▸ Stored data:
★ ★ ★
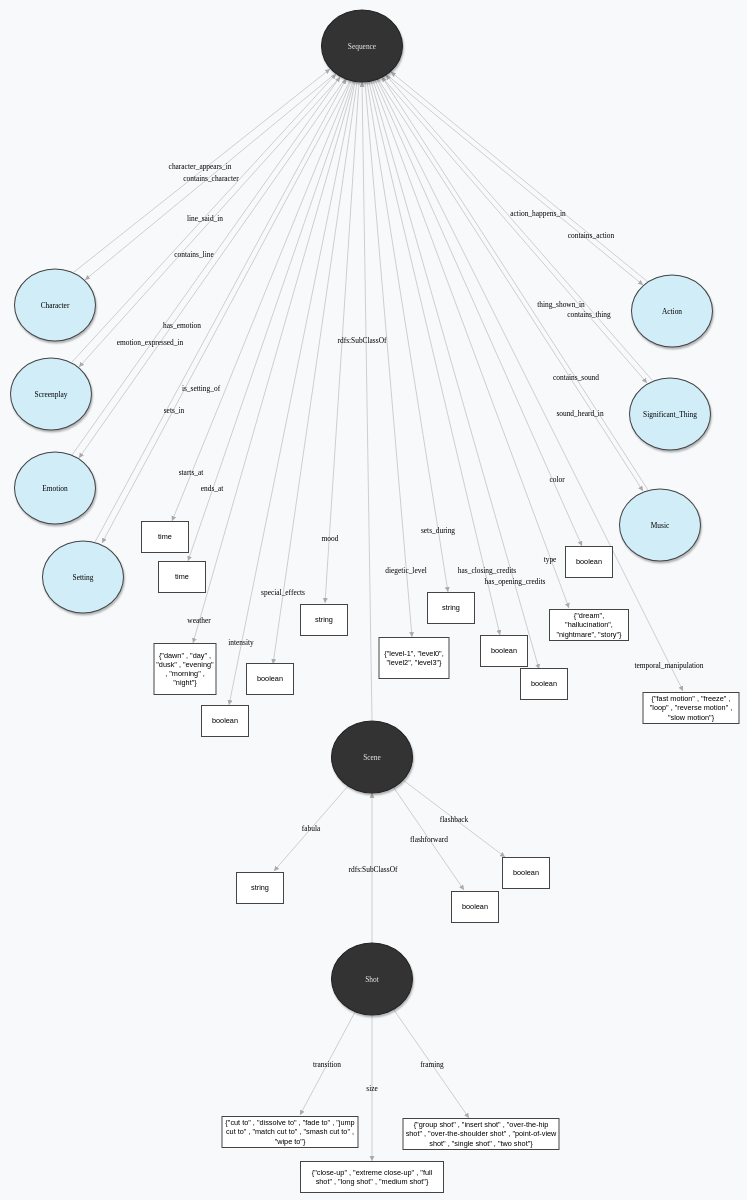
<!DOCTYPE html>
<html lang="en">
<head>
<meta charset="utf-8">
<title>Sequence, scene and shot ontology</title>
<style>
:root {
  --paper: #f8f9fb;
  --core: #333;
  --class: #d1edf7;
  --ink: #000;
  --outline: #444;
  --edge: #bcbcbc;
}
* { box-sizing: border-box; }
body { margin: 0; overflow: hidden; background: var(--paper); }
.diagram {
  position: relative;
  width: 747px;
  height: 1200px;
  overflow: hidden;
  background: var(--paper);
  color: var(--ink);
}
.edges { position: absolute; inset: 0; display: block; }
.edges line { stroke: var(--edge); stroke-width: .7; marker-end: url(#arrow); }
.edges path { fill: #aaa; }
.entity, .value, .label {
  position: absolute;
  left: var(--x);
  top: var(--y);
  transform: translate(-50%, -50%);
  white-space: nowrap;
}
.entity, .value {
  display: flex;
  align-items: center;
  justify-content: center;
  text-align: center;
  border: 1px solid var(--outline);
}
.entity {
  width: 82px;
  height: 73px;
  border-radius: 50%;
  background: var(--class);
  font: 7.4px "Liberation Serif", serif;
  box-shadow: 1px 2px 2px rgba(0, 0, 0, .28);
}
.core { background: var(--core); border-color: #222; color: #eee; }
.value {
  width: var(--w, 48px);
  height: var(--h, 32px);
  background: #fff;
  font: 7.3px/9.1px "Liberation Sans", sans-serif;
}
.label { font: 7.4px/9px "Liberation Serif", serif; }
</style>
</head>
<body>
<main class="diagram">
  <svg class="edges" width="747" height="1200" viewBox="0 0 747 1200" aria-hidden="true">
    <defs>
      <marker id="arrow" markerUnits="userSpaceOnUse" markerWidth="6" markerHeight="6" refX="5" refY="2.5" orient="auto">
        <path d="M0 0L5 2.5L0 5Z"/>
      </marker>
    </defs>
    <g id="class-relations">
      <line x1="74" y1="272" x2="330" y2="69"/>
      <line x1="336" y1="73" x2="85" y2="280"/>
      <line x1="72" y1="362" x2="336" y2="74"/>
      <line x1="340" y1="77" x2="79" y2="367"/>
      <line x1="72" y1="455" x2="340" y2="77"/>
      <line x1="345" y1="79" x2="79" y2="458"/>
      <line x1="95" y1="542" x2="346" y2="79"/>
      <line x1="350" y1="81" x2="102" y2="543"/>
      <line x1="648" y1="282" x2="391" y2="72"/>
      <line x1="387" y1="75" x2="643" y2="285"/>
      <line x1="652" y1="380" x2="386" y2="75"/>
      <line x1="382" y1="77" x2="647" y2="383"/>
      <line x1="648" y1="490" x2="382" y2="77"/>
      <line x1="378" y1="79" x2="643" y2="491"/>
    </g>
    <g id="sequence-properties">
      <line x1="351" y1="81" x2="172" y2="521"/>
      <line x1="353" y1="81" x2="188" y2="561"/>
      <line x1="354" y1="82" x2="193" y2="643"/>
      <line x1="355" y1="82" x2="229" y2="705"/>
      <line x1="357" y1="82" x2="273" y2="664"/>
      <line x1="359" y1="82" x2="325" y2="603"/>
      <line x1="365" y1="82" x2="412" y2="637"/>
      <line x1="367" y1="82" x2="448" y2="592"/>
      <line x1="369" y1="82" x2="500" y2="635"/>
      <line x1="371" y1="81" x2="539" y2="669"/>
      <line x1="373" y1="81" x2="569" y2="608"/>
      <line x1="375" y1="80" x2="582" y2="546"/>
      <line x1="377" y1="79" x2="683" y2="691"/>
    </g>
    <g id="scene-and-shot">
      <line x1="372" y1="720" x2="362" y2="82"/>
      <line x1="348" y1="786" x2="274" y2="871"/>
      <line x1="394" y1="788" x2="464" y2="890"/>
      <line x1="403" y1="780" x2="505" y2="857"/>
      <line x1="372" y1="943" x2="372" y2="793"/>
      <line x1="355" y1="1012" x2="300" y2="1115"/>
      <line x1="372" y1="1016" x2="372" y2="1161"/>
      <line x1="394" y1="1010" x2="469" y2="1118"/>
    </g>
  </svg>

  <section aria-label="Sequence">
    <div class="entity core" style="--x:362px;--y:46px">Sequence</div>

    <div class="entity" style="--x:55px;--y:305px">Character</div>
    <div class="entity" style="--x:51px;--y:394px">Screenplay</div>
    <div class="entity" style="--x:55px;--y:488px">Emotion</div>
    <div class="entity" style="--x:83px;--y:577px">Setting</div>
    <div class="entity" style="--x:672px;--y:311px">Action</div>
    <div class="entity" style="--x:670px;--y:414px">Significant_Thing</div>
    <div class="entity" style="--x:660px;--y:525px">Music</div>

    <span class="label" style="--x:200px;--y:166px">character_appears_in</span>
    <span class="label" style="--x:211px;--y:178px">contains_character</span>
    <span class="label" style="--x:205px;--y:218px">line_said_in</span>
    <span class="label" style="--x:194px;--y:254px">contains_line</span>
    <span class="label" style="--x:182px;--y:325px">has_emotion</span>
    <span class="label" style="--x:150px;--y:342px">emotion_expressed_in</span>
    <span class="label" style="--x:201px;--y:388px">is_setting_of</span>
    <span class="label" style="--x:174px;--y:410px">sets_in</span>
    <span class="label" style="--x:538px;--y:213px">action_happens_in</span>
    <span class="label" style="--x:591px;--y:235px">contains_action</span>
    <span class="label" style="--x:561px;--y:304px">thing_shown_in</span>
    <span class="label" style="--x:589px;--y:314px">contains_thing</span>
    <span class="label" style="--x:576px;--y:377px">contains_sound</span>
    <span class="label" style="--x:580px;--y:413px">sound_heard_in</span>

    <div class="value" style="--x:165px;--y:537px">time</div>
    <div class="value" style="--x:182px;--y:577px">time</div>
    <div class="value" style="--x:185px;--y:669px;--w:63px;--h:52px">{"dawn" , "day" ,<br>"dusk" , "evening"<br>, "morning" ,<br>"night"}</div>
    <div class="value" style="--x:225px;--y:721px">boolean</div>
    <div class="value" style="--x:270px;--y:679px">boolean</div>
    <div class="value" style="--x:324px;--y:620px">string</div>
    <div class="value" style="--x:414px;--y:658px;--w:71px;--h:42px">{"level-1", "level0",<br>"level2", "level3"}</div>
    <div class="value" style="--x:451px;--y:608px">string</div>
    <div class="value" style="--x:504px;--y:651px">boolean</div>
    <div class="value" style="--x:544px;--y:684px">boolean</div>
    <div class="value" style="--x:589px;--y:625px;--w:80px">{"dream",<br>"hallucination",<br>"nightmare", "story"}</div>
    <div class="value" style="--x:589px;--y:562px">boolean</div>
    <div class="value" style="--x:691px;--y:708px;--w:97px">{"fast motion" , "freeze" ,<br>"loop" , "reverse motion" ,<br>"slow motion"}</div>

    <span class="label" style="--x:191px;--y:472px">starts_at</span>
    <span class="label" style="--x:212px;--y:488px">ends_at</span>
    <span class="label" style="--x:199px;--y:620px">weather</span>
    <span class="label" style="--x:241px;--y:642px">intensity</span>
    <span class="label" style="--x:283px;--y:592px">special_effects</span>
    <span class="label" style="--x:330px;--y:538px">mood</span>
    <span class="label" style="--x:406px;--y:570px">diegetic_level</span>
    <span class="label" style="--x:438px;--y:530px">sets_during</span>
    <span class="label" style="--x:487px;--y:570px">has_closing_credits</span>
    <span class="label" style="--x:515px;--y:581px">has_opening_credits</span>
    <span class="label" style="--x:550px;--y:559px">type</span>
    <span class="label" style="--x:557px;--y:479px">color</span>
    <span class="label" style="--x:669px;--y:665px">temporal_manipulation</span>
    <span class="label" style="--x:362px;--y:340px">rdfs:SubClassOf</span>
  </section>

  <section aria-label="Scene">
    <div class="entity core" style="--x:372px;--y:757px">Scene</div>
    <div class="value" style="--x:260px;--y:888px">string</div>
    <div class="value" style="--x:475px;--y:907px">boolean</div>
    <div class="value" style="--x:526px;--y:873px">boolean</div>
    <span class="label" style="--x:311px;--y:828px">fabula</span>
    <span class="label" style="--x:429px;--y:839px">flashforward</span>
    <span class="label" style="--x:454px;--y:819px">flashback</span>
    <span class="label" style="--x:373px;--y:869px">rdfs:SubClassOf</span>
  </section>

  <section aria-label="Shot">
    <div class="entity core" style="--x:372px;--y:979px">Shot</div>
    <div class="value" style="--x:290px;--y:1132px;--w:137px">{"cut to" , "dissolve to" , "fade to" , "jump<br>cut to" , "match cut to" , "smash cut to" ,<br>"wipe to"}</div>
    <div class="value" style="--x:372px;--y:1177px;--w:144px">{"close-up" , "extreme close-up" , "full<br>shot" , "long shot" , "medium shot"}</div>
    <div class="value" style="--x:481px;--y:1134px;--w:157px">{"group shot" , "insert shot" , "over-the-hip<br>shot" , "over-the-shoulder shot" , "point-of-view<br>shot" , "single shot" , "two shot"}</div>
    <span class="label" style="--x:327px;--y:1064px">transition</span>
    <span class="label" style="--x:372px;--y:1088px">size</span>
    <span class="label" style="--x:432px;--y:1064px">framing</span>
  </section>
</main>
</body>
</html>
★ ★ ★
▸ Task item: In the records above, find the lines holding "marker". Copy each one.

▸ Response:
.edges line { stroke: var(--edge); stroke-width: .7; marker-end: url(#arrow); }
      <marker id="arrow" markerUnits="userSpaceOnUse" markerWidth="6" markerHeight="6" refX="5" refY="2.5" orient="auto">
      </marker>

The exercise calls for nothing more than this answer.